My chief problem with the film and its massive amounts of praise is primarily shown in an early scene. When Cobb is teaching Ariadne (daft name) the basics of what they do, there's that lovely little exchange where he asks her how they got to the cafe. For me that indicated the true potential of the film as Nolan has effectively brought into question a century's worth of progressing editing techniques. Whereas Hollywood and most other cinema has strived for seamless experiences, with editing often used to erase any filler, to keep the experience focused and driven, that one exchange made me believe that we shouldn't trust it in this scenario. In the world of Inception, the trivial segments that are often dealt with utilising a smooth cut or segue are in fact of utmost importance, without them everything could be cast into doubt.
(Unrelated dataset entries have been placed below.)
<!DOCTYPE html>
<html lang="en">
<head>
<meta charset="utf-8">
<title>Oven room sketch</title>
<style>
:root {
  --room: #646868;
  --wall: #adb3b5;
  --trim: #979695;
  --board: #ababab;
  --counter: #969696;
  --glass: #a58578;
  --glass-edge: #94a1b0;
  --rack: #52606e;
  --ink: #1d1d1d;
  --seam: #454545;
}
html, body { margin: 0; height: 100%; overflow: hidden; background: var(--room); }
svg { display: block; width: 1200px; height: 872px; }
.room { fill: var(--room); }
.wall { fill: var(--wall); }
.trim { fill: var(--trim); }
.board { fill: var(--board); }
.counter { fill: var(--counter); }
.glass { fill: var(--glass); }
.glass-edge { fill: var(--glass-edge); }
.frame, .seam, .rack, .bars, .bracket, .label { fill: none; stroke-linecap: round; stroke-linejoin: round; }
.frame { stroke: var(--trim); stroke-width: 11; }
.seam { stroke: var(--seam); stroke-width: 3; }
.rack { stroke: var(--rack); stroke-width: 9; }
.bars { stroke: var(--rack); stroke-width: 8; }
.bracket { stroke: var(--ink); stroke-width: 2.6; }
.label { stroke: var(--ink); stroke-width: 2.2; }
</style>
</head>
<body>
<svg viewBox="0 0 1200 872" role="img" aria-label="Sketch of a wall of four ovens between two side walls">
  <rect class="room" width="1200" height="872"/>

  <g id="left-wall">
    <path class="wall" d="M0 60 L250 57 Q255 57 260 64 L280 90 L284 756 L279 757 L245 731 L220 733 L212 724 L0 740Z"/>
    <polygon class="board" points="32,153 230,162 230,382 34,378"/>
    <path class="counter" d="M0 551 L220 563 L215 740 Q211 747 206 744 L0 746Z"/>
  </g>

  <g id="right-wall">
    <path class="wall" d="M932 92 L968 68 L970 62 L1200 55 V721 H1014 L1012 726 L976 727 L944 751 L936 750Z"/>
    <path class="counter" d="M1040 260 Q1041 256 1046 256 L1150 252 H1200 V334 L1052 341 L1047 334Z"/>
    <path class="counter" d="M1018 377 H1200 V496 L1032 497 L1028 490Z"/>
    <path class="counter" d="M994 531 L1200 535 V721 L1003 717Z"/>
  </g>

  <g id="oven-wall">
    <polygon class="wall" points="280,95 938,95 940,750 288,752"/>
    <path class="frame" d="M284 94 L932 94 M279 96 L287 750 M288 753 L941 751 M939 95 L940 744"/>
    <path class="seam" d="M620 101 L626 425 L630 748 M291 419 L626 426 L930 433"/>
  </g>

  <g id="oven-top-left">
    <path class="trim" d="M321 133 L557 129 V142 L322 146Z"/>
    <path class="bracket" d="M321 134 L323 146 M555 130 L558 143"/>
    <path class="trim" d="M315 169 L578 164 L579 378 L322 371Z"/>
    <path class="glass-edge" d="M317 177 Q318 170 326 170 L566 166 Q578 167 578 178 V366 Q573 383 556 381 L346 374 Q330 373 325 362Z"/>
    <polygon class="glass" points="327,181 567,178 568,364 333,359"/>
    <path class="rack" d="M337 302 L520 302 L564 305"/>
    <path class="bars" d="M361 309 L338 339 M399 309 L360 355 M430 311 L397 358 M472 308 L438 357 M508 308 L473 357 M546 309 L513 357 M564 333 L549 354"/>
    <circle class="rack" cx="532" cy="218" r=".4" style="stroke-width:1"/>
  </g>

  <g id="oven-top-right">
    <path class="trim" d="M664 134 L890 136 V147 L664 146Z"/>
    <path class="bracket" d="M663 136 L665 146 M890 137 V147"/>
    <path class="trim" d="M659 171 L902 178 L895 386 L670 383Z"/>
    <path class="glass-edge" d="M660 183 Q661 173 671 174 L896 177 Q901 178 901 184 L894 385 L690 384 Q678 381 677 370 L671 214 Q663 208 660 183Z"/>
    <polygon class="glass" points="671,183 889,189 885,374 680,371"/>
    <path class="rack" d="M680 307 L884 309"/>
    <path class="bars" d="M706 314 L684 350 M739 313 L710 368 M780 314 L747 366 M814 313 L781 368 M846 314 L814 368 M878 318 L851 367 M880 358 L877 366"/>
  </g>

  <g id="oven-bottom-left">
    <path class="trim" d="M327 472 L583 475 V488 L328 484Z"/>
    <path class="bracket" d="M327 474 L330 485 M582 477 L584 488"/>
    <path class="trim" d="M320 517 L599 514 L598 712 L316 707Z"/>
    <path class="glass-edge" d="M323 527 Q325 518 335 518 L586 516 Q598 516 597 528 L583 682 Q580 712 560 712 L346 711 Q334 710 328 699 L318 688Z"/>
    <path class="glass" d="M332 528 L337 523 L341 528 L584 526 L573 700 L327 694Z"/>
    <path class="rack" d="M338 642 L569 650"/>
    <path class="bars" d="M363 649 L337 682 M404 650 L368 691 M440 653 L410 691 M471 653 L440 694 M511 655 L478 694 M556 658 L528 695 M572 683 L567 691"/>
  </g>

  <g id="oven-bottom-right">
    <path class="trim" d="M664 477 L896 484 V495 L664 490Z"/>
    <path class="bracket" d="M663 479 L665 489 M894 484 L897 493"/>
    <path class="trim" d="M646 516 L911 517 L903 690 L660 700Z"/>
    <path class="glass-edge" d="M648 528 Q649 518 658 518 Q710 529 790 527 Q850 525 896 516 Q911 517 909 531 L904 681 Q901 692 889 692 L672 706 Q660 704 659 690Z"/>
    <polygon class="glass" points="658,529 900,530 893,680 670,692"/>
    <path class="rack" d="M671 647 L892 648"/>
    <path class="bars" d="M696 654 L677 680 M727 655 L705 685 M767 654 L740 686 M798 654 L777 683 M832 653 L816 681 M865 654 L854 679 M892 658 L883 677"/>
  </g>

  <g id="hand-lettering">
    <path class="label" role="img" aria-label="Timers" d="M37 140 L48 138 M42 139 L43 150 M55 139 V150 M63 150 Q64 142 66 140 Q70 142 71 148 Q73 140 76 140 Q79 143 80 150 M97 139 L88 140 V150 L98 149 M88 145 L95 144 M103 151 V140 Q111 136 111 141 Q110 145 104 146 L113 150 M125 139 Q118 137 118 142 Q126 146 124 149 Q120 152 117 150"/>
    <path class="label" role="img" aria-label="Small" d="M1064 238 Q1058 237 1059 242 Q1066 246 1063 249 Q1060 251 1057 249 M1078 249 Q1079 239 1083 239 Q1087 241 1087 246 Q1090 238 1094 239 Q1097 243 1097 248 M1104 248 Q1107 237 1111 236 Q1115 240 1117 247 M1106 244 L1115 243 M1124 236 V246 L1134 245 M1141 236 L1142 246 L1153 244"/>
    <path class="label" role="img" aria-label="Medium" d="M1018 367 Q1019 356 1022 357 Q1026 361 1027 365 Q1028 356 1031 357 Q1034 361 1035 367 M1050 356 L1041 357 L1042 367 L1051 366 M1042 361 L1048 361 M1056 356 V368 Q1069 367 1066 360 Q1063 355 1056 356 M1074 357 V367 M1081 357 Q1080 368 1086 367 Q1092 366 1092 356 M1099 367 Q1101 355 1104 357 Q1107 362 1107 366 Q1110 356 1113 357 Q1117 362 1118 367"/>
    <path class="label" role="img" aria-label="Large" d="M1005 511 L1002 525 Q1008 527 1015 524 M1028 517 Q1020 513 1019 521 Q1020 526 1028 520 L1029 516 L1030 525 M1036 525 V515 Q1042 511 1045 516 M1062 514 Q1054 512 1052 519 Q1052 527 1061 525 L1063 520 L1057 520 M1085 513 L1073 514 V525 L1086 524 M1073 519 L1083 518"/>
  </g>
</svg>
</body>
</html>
To me I thought it was the beginning of what could have been revolutionary, an entirely new way of telling the story and upending what is expected from the editing suite.
And then it's forgotten about apart from when they're in the hotel and Cobb is talking to Fischer. Bummer. What we're left with is a technically innovative and well-executed but ultimately pretty straightforward heist film. And what could be seen as the great irony is that the editing is amongst the great things of the film, whereas it could've been revolutionary.
That's more or less my primary gripe. Good film, but hinted at being truly great in the first half.
To make this worthy of this thread as opposed to the Inception review thread, that gripe can be translated towards most of Nolan's films. They open strong, and tantalise with innovative concepts and intriguing developments, but then descend into predictability, if still being very well-made. The Dark Knight for example got me all worked up at the thought of its take on Good and Evil, what with the character development of Harvey Dent, but then ended in a fairly by-the-numbers fashion, his character arc wasted, and the film being a let down, if only because it teased at so much more.
The overlong running times of his films don't exactly help either.